== The data ==

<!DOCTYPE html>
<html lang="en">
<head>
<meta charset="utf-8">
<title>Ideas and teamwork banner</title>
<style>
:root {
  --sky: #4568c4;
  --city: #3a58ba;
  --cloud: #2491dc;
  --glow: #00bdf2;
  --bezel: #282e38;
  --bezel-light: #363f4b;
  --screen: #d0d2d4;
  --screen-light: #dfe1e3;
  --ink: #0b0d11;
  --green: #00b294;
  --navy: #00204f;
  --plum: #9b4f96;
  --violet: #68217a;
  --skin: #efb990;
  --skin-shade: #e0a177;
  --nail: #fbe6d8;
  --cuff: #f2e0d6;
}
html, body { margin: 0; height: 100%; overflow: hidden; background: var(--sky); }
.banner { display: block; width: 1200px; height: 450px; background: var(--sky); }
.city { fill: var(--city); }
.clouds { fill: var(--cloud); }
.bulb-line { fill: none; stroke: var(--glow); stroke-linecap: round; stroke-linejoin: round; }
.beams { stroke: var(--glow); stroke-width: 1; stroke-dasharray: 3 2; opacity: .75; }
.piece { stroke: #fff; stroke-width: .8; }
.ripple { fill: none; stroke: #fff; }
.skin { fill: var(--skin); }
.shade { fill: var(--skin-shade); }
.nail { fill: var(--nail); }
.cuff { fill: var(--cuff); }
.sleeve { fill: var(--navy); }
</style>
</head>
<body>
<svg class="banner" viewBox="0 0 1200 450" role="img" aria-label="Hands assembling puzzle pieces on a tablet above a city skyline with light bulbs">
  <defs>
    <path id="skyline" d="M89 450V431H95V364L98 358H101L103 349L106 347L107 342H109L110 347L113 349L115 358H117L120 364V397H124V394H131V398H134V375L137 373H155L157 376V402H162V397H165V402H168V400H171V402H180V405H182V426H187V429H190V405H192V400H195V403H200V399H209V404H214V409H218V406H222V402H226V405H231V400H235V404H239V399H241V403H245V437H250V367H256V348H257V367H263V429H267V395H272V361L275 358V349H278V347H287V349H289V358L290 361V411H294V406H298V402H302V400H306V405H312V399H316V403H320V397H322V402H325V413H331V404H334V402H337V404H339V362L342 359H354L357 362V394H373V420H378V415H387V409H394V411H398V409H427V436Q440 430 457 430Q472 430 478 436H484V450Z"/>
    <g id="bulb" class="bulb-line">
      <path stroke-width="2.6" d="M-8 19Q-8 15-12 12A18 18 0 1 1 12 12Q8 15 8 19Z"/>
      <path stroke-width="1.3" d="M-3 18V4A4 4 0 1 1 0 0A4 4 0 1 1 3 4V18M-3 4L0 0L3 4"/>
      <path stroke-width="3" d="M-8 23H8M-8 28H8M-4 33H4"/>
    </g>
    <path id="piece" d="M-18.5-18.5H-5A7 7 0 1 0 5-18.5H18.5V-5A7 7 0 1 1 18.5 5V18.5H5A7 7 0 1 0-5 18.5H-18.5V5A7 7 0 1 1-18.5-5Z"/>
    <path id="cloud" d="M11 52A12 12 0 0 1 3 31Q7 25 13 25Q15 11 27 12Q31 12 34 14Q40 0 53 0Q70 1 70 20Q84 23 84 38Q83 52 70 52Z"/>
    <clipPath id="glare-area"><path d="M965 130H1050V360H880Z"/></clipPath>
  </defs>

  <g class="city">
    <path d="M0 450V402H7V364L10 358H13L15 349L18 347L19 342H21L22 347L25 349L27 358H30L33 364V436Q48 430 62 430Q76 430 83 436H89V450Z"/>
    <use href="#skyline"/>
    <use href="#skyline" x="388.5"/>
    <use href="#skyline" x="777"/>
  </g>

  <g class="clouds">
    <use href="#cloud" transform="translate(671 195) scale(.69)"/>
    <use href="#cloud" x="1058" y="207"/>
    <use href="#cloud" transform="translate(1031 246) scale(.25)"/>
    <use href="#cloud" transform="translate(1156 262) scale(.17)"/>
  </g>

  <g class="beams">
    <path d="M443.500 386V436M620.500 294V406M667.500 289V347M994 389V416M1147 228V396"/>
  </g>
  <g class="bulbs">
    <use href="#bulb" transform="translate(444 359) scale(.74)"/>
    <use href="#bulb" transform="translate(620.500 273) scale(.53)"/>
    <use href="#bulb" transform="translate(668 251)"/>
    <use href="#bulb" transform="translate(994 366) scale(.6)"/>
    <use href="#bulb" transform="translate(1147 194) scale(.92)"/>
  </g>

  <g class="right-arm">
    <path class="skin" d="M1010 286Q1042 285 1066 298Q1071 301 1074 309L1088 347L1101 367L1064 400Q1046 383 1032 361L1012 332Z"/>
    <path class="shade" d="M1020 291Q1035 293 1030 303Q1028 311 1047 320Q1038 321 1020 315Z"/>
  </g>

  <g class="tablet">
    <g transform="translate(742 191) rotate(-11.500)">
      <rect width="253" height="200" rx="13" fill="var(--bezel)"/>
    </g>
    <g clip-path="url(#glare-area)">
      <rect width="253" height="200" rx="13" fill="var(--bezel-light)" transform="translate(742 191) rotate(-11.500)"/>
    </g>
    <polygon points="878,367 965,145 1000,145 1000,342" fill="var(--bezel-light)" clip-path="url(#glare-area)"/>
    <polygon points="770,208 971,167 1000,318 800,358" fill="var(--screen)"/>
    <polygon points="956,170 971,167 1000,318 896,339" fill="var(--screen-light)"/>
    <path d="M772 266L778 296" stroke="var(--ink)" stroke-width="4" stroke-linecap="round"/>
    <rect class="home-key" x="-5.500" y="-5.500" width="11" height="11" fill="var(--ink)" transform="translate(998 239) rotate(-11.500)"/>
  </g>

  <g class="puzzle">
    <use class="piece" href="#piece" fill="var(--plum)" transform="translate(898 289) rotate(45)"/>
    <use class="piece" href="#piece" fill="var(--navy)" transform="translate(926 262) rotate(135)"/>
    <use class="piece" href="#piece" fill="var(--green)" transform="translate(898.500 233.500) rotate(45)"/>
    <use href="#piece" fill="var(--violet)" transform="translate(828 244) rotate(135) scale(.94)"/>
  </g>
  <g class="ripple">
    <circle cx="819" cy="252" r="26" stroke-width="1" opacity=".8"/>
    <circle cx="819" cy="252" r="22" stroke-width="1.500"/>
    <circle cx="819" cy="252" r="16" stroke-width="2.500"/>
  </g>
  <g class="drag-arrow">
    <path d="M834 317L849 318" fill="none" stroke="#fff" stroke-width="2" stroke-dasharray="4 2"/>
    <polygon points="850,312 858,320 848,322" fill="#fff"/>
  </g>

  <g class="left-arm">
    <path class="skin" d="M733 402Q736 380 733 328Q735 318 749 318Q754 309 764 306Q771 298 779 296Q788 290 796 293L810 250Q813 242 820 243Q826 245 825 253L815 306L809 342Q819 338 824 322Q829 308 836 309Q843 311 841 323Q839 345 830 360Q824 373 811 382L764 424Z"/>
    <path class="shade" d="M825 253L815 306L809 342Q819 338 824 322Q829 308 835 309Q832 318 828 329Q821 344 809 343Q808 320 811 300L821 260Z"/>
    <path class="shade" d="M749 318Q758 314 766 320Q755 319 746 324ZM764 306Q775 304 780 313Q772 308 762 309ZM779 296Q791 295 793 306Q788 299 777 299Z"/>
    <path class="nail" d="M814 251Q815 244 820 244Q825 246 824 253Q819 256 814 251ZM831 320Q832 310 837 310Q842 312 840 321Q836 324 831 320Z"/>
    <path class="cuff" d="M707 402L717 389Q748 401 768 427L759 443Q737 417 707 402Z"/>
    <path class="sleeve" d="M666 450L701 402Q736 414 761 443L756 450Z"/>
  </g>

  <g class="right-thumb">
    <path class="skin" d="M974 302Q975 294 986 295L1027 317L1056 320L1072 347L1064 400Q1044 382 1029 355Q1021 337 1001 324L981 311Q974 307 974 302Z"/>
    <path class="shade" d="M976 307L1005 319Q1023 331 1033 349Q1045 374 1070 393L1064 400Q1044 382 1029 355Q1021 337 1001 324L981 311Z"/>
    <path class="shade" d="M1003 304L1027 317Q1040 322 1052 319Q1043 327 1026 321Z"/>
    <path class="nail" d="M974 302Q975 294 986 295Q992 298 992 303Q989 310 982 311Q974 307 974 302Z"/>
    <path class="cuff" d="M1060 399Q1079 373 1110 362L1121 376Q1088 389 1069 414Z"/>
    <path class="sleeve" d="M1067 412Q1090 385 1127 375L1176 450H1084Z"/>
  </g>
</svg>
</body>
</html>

===

- Task details -
Beginning with the line that contains "402L717 389Q748 401", output each line of the listing above through the last one, exactly and with nothing added.

- Solution -
    <path class="cuff" d="M707 402L717 389Q748 401 768 427L759 443Q737 417 707 402Z"/>
    <path class="sleeve" d="M666 450L701 402Q736 414 761 443L756 450Z"/>
  </g>

  <g class="right-thumb">
    <path class="skin" d="M974 302Q975 294 986 295L1027 317L1056 320L1072 347L1064 400Q1044 382 1029 355Q1021 337 1001 324L981 311Q974 307 974 302Z"/>
    <path class="shade" d="M976 307L1005 319Q1023 331 1033 349Q1045 374 1070 393L1064 400Q1044 382 1029 355Q1021 337 1001 324L981 311Z"/>
    <path class="shade" d="M1003 304L1027 317Q1040 322 1052 319Q1043 327 1026 321Z"/>
    <path class="nail" d="M974 302Q975 294 986 295Q992 298 992 303Q989 310 982 311Q974 307 974 302Z"/>
    <path class="cuff" d="M1060 399Q1079 373 1110 362L1121 376Q1088 389 1069 414Z"/>
    <path class="sleeve" d="M1067 412Q1090 385 1127 375L1176 450H1084Z"/>
  </g>
</svg>
</body>
</html>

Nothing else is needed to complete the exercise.